The Astonishing White-faced heron (Egretta novaehollandiae)
Family: The white-faced heron (Egretta novaehollandiae) is a member of the heron family Ardeidae in the genus Egretta.
Habitat: The white-faced heron is most commonly seen in Australia, including New Guinea, the islands of the Torres Strait, Indonesia, and New Zealand—usually one or a pair, stalking about in shallow water or on pastures, occasionally shooting out its long S-shaped neck to catch prey. The white-faced heron is a slow-moving, bouncy bird that usually sits on telephone poles, trees, fence posts, and house roofs.
Identification: Both adult sexes are identical; however, males are larger. General plumage is two-tone grey, with flight feathers darker than the rest of the plumage. The face and stripe on the throat are white. Long grey plumes on the back, vinous on the breast. Eye yellow; naked skin in front of eye slate with lemon eyelid. Bill black. Legs and feet are olive-yellow. The immatures are adults, but little white on the forehead and no nuptial plumes. The downy young are grey; their bill and feet are as adults.
Diet:During the breeding season, white-faced herons tend to be territorial, although they can also graze in groups outside the breeding season, especially after rain or flooding. White-faced herons typically feed alone or in small groups. Their prey is varied, mostly crustaceans, squid, fish, insects, amphibians, spiders, snails, and worms. Their mode of hunting follows the usual wait-and-watch and slow stalk methods, and they will stir one foot in water, but they tend to walk further and more quickly than most larger herons.
Courtship: During courtship, one bird pursues another, gently traveling along a branch with its head lowered and crest and scapulars erect, pecking at sticks. Males and females relieve one another every 10 hours or less during incubation, with much bill-snapping, croaking, and preening. Both parents brood and feed the young through regurgitation, with the chicks typically putting their bills crosswise into their parents’. If chicks are disturbed, they freeze with up-pointing bills. After fledging, they remain with their parents until chased off at the recommencement of nesting.

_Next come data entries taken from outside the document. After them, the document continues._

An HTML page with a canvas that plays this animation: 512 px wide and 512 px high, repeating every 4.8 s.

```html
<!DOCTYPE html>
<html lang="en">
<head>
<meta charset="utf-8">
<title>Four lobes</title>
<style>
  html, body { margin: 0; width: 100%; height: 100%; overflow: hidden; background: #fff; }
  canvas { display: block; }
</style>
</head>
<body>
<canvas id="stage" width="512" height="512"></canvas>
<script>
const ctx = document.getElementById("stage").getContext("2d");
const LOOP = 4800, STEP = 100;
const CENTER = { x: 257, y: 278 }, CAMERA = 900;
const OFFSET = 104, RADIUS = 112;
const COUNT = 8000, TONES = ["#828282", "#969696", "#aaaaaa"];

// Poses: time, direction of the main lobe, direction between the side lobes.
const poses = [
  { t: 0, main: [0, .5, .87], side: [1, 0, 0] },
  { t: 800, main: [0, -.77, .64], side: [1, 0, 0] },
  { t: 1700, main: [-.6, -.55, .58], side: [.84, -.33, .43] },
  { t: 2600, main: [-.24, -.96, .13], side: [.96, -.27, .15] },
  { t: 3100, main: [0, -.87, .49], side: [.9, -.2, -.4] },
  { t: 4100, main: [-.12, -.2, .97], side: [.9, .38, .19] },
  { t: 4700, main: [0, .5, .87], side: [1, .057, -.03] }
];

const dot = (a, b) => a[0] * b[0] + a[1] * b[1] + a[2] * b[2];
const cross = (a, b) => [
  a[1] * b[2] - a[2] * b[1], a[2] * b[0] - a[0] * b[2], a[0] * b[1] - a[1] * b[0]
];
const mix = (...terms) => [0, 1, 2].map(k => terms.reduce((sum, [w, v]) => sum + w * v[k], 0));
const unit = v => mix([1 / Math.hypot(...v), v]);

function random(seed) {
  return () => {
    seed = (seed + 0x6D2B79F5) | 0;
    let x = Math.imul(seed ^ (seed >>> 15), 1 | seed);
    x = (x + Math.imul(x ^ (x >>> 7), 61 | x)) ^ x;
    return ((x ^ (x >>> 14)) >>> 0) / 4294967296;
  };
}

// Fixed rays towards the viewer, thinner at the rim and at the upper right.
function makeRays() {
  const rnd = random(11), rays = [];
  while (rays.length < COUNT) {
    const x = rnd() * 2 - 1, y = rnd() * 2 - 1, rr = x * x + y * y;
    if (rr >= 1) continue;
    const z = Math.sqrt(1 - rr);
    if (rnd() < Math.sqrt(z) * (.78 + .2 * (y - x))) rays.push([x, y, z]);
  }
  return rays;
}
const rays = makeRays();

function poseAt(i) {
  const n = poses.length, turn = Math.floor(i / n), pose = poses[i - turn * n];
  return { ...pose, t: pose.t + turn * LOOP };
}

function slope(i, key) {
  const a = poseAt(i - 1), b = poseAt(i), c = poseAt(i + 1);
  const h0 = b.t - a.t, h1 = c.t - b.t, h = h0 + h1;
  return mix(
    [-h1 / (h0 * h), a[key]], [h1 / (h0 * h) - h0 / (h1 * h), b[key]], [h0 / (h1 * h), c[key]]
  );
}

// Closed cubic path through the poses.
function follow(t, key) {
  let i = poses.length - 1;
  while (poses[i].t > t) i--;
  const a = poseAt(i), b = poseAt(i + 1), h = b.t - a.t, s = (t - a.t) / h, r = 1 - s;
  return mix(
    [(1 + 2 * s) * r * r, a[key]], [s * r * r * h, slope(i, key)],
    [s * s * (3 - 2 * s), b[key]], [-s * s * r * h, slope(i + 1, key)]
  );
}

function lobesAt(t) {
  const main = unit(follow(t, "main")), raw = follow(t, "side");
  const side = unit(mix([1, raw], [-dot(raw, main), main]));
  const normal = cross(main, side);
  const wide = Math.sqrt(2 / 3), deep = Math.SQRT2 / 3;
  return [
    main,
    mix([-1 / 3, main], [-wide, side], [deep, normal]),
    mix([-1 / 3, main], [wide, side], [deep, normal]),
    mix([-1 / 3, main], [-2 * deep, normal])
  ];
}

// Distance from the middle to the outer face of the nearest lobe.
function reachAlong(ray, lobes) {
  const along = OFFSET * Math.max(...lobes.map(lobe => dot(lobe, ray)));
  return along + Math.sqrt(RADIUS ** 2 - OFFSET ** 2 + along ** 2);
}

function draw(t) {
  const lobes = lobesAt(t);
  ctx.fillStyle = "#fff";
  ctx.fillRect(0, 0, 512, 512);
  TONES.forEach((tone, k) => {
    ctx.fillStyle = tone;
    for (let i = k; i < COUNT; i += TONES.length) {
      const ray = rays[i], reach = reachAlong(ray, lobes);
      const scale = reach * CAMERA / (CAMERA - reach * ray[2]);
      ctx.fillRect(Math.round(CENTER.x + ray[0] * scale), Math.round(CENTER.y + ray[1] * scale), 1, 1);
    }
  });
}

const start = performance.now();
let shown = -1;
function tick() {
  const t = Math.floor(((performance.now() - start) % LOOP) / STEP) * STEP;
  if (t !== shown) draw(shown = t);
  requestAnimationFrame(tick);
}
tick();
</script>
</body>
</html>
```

Behavior: Herons have a special hinge at the sixth vertebra that allows them to strike with the neck. They also have tufts of powder under the plumage on the breast and rump. These feathers disintegrate to produce a protective powder, which the birds pick up with their bills to groom their plumage. Among the herons, white-faced are generalists, both in their habitats and feeding. They forage on intertidal mud flats and rock pools, swamps, wet pastures, and even residential lawns. On mud flats, the birds normally spread out, but on grassland, they tend to swarm loosely. Geographically nomadic, it can be found in salty and freshwater wetlands, farm dams, pastures, grasslands, crops, shorelines, saltmarsh, tidal mudflats, boat harbors, golf courses, orchards, as well as garden fish ponds.
Vocalization:The white-faced heron’s voice is a loud croak in alarm, guttural notes, and an aggressive grating graak at the nest. Gow, gow, gow is the call that is usually made as a bird returns to its nest. Alarm calls are high-pitched wrank, oooooooooh, or aaarrrgh calls.
Nesting and Breeding:The white-faced heron nests and breeds most of the year, depending on food supplies, mostly in southern and inland Australia over the summer, using northern wetlands more as dry-season refuge. Nest a loose platform of sticks up to 20 m above ground in a tree not necessarily near water. Nests sometimes form loose aggregations. Though the birds may breed in other seasons in reaction to rainfall, breeding usually occurs in the austral spring.
Eggs and Incubation: The white-faced heron lays up to 7, usually 4 eggs, pale blue, oval, about 48 x 35 mm. The incubation period is about 24–26 days for both sexes. The chicks are reared by their parents for 3–4 weeks before leaving the nest in forty days. Usually, only one brood is raised each year.
Distribution:white-faced herons are frequented near lakes, swamps, estuaries, mangroves, dams, tidal mudflats, and grasslands throughout Australia. Nomadic. Also in New Zealand, New Guinea, eastern Indonesia, and some southwestern Pacific islands.
Alternative Names:This bird is also known as White-fronted Heron, Grey Heron, and Blue Crane.
Size: The white-faced heron is about 650–690 mm in length and weighs 520–550 grams.
Predators:Kookaburras, Australian magpies, hawks, and owls are common predators of nestlings.
Races: Possibly two races: one small in New Caledonia and Loyalties; the other larger everywhere else.